Learners inquire about life science by completing a worksheet in class. In this human sexuality lesson, students define the physical and emotional changes which occur to male and female learners during adolescence and puberty. Students complete a life science quiz and answer puberty study questions on a worksheet.
Eighth graders research human sexuality by completing a sexual health worksheet. In this HIV lesson plan, 8th graders define AIDS and list the ways it can be transmitted from human to human. Students assess their own risk and complete study questions about the disease on a worksheet.
Students discover psychology by participating in a relationship activity. In this honesty instructional activity, students read text which discusses the importance of being upfront with your feelings. Students complete teenage communication worksheets based on emotions and feelings.
Why is it so important to get examinations of the breasts and genitalia? It could be a matter of a life or death situation. Better to be a little embarrassed, or a little uncomfortable, than the alternative of having an undetected malady. Remember, that self-examination is a part of sexual health care. This lesson is very comprehensive in addressing these issues. It is definitely worth looking at and using what you are comfortable with in your class. Their health depends on it.
The FLASH program in Seattle has put together a set of questions for special education classes covering sexual education. Some of the topics include social skills, appropriate, inappropriate, self-esteem, puberty, hygiene, reproduction,  and sexually transmitted diseases. Use the resource as a pre-test or post-test. Tip: Break it up into smaller pieces, as forty-two questions is quite a lot to do in one class period.
F.L.A.S.H stands for Family Life and Sexual Health, it's a program specifically focused on providing special needs learners with vital information regarding personal and sexual health. This is an overview of the program, complete with sample activities, classroom protocol, IEP notes, and how to answer difficult questions. Even if you don't use the program this overview may be of some interest.
Help your young learners understand the importance of privacy when communicating about relationship issues and sexual health. Class members are broken into groups to research various technology-based communication channels that can be used to give or acquire information, and then discuss the consequences of public/private communications.
FLASH has put together another good lesson about touch and abstinence. Humans need human touch, yet many confuse this need for touch, and their desire for sex. Discuss the four types of touch with your health or teen issues class. There are a couple of activities and lots of questions to guide your lesson. Adapt it as you need, but have this talk with your classes.
Secondary special education learners are introduced to the topics covered in health class. This is the first in a series of lessons focused teaching developmentally appropriate life and sexual health related topics. Intended for mild to moderately disabled students.
Assist your secondary special education class for understanding risky behavior, hygiene, and STDs. The class discusses how germs spread, how people get sick, and what needs to be done to prevent the spread of communicable diseases. They examine a series of self-protection tools, practice washing their hands, and talk about why its important to keep clean. Disease prevention is the main focus of this lesson plan.
Students explore life science by answering true/false questions in class.
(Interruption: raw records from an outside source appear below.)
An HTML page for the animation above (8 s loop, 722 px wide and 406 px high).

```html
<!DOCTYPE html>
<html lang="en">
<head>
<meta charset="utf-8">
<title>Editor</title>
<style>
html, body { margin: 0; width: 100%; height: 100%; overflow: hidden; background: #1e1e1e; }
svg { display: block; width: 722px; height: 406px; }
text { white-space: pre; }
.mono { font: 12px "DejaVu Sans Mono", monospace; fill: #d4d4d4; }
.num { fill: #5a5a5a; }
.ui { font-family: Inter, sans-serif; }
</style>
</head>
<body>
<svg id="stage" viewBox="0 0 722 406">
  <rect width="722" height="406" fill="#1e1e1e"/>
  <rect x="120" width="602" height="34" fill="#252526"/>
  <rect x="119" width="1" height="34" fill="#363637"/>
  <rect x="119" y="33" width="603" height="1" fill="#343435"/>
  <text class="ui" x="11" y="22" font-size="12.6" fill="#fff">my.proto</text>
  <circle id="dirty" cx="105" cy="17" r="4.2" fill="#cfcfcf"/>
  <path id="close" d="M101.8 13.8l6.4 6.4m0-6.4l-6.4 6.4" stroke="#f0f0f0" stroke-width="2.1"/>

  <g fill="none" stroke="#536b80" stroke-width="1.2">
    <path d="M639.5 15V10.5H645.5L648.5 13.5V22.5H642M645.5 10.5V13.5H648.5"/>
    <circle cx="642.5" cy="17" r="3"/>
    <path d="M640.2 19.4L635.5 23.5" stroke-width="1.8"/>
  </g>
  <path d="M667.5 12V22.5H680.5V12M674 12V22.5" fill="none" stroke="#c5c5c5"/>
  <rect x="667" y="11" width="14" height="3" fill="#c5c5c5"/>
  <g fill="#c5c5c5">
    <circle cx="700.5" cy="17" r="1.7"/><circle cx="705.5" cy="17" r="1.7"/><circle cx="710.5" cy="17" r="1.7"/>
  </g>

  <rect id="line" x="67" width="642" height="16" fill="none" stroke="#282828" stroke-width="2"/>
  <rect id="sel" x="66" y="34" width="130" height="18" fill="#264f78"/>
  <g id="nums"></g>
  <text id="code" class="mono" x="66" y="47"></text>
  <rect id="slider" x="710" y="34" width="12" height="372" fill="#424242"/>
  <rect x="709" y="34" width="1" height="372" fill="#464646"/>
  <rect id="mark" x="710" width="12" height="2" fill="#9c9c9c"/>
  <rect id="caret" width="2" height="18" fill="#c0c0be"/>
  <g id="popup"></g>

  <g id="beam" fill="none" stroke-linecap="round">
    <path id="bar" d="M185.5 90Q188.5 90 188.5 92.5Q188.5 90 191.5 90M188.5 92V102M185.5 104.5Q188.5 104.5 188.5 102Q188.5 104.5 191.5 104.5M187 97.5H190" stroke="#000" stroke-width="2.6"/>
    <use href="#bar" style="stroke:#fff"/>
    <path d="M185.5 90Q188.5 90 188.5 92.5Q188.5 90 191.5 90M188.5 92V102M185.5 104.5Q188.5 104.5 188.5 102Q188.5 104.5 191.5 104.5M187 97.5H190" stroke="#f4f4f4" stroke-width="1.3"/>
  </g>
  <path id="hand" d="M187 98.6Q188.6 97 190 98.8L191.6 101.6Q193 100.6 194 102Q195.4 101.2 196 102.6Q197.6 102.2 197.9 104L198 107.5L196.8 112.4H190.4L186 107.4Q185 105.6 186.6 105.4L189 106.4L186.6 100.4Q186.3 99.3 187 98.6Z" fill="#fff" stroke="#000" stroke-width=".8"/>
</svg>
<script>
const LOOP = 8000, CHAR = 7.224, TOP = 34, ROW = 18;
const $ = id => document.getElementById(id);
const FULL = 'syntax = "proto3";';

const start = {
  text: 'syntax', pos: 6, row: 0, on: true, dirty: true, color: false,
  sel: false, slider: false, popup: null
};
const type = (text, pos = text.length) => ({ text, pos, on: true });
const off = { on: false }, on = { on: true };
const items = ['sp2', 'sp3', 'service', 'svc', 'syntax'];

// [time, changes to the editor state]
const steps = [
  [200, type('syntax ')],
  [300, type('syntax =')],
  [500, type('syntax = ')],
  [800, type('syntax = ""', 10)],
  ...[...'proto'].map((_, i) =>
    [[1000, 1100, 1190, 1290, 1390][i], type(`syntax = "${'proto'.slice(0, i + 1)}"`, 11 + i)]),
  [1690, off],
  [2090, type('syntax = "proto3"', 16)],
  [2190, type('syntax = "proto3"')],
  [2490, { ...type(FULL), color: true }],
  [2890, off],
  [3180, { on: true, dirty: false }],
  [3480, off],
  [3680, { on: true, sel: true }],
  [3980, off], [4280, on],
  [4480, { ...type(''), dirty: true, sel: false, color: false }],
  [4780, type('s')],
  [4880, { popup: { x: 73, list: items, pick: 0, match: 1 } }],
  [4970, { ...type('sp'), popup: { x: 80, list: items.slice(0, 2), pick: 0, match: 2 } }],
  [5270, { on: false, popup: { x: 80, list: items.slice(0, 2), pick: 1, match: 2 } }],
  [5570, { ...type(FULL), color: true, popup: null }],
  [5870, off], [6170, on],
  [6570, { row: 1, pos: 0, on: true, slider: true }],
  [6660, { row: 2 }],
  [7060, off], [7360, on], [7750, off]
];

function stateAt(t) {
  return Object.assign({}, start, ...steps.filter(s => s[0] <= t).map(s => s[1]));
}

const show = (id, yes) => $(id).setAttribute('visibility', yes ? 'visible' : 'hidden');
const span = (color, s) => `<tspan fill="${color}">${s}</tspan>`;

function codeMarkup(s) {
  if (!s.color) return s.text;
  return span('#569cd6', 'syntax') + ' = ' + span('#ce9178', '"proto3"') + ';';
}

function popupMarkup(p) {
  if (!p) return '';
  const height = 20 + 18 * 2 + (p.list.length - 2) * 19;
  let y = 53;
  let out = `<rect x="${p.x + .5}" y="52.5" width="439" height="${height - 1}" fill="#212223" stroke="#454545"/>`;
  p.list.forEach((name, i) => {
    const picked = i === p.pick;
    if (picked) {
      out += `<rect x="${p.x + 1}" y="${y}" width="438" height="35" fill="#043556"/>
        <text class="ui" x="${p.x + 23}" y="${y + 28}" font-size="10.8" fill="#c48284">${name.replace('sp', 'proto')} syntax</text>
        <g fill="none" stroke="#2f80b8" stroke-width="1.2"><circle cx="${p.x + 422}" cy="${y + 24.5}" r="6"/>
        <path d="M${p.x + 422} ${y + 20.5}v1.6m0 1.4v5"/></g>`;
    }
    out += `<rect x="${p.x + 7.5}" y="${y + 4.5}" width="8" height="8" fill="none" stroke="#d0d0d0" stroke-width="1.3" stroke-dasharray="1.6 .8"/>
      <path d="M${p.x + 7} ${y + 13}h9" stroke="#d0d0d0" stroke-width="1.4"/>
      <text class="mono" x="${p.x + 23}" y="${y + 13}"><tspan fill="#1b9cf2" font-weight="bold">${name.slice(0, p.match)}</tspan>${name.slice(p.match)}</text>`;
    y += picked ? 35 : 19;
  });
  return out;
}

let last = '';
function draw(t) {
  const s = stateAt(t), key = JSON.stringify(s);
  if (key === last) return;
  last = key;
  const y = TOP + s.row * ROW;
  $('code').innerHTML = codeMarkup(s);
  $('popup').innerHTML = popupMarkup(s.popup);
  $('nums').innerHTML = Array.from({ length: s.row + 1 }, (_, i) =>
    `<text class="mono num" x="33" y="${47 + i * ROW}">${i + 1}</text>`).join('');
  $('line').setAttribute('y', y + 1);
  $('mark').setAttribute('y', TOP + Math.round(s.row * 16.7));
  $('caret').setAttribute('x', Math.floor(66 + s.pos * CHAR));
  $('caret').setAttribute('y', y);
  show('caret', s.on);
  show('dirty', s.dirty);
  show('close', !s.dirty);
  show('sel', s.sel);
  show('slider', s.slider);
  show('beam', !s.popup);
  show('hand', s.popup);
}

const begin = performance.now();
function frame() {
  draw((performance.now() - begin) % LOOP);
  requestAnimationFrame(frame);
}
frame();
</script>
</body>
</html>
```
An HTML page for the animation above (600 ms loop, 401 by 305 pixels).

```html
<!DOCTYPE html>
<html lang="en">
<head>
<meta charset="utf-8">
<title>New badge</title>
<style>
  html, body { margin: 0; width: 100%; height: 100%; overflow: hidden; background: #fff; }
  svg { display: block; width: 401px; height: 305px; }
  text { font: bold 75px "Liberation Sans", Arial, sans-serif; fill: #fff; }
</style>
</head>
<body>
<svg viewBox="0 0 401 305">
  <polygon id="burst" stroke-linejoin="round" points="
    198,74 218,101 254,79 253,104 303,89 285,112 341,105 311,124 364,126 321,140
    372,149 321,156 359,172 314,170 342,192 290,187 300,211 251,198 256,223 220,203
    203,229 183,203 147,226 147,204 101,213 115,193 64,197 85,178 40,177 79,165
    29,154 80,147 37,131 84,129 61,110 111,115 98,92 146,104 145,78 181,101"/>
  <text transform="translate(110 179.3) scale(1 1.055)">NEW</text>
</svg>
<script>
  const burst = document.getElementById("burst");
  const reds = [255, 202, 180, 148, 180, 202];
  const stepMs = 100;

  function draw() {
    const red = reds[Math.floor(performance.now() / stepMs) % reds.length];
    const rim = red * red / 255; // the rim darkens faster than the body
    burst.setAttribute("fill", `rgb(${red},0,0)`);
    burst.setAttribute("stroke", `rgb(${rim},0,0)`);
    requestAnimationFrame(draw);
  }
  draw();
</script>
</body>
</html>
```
In this human sexuality lesson, students collaborate in small groups to discuss the transmission of STD's and birth control methods. Students complete a true/false activity based on sexuality questions.
Students investigate sexual health by completing a worksheet in class. In this pregnancy lesson, students discuss the risk of having sex without contraceptive devices and what to do if an unplanned pregnancy occurs. Students answer study questions regarding societal views on abortion and adoption.
Students identify positive reasons why people choose to practice abstinence and complete communication that is successful in this practice. In this abstinence lesson plan, students view videos and fill out worksheets provided.
Learners discuss the emotional and physical changes that happen to girls and boys during puberty and the time line for each. In this puberty lesson plan, students also write anonymous questions.